Any time a politician tells you something “isn’t about raising taxes,” it’s about raising taxes.

That is the key to understanding Proposition HH, the misleadingly phrased ballot initiative being put before Colorado voters this November. And it unmasks Prop HH’s true purpose: bailing out profligate state legislators, sticking working Coloradans — Latinos in particular — with the bill, and piercing the ironclad protections embedded in the state’s popular, longstanding Taxpayer Bill of Rights.

From taxpayers’ perspective, everything about Prop HH is suspicious.

First, there’s the cynical way it was passed. The bill was not brought up for a vote until the very end of the legislative session. The final hours of session are the traditional “me time” for political elites — when leaders of both parties ram through the bills they know could not survive public scrutiny and debate.

Second, there is the silly way it is written. You have to read it to believe it: “reduce property taxes,” “tax relief for seniors,” money for “water districts, fire districts,” ambulances and hospitals? If Prop HH were as good as it sounds, no politician in the world would have hidden it from the public until the final hours of the legislative session. In this debate, if your shoes feel wet, it’s not because it’s raining.

And third, there is the sketchy way it is being promoted. Readers of Prop HH’s puppy-dogs-and-ice-cream ballot language will search in vain for the words “taxpayer,” “bill,” or “rights.” (In fairness, there is one “of.”) And for good reason. The politicians don’t want Coloradans to be reminded of TABOR when they are in the voting booth. They don’t want to prompt anyone to start wondering where all this magical new money is going to come from. Prop HH is specifically designed to make Coloradans think all the “benefits” of Prop HH will be free — right until the moment they get stuck with the bill.

And according to a new study, that bill will be prodigious, with minority and lower-income families shouldering the brunt of it.

Proposition HH: The Taxpayer Dilemma, published in August by the non-partisan Common Sense Institute, finds that Prop HH “could produce a $21 billion net tax increase” between now and 2040 (emphasis added). That raises the question of who will be paying for the proposal’s increased spending. The institute estimates that in that timeframe, Colorado taxpayers would see a $21 billion reduction in property tax, but a $42 billion increase in state taxes, including foregone TABOR refunds.

For people who own property, this tax swap would result in a tax bill that is $478 greater than it would be otherwise, through 2032. Then again, if most homeowners would almost break even under Prop HH, that raises the question of who will be paying for the accelerated state spending that the proposal would unleash.

The answer, as usual, is people further down the income scale: renters, immigrants, and minorities. For them, swapping property tax cuts for increases in other state taxes is a heads-I-win-tails-you-lose situation.

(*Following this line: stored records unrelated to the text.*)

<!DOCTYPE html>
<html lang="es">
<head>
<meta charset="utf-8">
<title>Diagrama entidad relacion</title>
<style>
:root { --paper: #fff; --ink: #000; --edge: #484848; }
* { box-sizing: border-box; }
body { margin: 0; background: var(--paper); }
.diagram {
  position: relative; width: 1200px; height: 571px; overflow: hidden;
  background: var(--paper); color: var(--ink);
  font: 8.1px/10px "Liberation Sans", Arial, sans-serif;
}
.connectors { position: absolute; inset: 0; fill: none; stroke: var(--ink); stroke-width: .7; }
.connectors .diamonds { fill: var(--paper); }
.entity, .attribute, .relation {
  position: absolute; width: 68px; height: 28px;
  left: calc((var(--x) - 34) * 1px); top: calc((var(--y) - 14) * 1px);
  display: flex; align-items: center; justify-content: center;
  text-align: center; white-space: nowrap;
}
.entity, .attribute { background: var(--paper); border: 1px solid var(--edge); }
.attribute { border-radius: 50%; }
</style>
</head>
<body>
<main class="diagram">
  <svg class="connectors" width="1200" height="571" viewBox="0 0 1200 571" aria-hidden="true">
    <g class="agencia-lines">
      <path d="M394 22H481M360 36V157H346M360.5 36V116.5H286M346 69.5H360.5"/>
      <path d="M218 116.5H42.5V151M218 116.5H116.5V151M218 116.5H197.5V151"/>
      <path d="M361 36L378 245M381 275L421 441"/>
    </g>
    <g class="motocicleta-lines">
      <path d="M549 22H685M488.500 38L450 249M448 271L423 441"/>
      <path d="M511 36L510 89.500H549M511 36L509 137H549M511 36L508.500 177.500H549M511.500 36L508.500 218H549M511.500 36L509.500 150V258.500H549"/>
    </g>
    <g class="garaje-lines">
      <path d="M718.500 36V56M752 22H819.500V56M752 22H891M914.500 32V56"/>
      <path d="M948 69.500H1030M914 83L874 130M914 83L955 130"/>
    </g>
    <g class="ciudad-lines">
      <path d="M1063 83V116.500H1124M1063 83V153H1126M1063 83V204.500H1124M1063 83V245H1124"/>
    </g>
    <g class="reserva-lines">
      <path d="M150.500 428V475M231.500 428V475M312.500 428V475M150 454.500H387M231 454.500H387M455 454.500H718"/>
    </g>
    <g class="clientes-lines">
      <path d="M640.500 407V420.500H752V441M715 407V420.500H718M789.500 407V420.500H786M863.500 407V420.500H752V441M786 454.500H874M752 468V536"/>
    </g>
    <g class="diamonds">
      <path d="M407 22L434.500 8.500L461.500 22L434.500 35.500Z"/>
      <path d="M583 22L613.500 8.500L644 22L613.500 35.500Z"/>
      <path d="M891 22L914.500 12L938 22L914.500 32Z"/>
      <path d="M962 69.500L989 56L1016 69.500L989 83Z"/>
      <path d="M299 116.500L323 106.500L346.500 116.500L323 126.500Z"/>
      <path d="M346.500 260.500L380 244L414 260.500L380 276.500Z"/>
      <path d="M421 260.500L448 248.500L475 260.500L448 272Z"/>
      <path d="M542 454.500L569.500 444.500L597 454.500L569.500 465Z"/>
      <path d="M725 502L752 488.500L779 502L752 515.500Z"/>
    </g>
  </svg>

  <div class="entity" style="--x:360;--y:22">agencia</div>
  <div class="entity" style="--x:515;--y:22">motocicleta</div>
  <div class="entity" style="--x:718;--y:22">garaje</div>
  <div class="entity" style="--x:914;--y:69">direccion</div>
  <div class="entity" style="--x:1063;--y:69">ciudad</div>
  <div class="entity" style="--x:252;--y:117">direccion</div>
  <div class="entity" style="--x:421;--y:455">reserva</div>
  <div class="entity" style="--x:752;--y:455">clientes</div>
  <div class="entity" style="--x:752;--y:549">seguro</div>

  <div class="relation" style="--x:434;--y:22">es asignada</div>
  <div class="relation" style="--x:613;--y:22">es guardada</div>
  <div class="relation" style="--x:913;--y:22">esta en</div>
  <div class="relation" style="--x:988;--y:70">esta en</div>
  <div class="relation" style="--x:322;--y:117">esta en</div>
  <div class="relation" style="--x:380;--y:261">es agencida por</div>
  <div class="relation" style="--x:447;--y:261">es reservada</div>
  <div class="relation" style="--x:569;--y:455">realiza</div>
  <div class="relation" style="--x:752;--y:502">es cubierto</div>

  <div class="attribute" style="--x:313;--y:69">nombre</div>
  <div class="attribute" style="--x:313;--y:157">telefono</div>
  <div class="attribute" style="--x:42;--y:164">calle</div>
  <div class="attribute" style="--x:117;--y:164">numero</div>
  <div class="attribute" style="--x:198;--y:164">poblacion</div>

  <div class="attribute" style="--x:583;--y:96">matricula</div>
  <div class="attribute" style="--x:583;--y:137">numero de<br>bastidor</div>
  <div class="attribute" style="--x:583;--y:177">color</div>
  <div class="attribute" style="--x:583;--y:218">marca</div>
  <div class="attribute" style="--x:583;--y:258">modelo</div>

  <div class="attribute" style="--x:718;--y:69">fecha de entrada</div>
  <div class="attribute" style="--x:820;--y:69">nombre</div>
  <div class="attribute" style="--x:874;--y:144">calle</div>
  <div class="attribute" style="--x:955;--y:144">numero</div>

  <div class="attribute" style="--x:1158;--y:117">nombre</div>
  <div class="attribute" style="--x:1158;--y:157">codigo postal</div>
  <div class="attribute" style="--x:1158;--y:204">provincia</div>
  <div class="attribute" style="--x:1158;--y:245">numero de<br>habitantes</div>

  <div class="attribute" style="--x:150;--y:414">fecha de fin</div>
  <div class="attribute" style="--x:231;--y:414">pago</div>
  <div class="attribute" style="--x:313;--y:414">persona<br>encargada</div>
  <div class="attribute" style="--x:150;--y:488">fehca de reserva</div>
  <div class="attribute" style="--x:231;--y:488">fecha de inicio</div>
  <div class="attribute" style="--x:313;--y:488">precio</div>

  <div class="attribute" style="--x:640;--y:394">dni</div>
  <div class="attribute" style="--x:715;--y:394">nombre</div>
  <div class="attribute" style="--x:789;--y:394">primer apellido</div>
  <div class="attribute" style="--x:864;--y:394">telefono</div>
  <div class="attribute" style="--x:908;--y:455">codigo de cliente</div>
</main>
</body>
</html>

Compared to TABOR, Prop HH is a massive transfer of wealth from Colorado’s younger, more diverse, lower-income working families to more established, affluent home- and business-owners — with the state government collecting $9 billion in “transaction fees” as part of the deal. That’s what Prop HH is really about. The General Assembly resents TABOR’s cap on state spending and especially its mandatory annual refund of surplus revenue.

Of course, that’s exactly why Coloradans like it. Public opinion polls have consistently confirmed TABOR’s popularity since it was first enacted — by the people — in 1992. More than 70% of the state supports its most important elements, which guarantee voters a say in tax increases or bond issuances.

Prop HH’s authors say it is necessary because TABOR precludes the state from making necessary public investments. But that’s pig slop. Coloradans support funding for education, utilities, and public services. The state’s budget is $40 billion, after all.

What they oppose is undisciplined politicians manipulating the legislative process to strip-mine the middle class to finance their wasteful overspending. It’s no coincidence that pollsters this year are finding that the more Coloradans learn about Prop HH, the less they like it.

That’s what happens when you look a Trojan Horse in the mouth.

Angel Merlos, of Bennett, is strategic director at The LIBRE Initiative in Colorado.

The Colorado Sun is a nonpartisan news organization, and the opinions of columnists and editorial writers do not reflect the opinions of the newsroom. Read our ethics policy for more on The Sun’s opinion policy and submit columns, suggested writers and more to (Learn more about how to submit a column.)

Read more opinion. Follow Colorado Sun Opinion on Twitter, Instagram and Facebook.

Angel Merlos, of Bennett, is strategic director at The LIBRE Initiative in Colorado.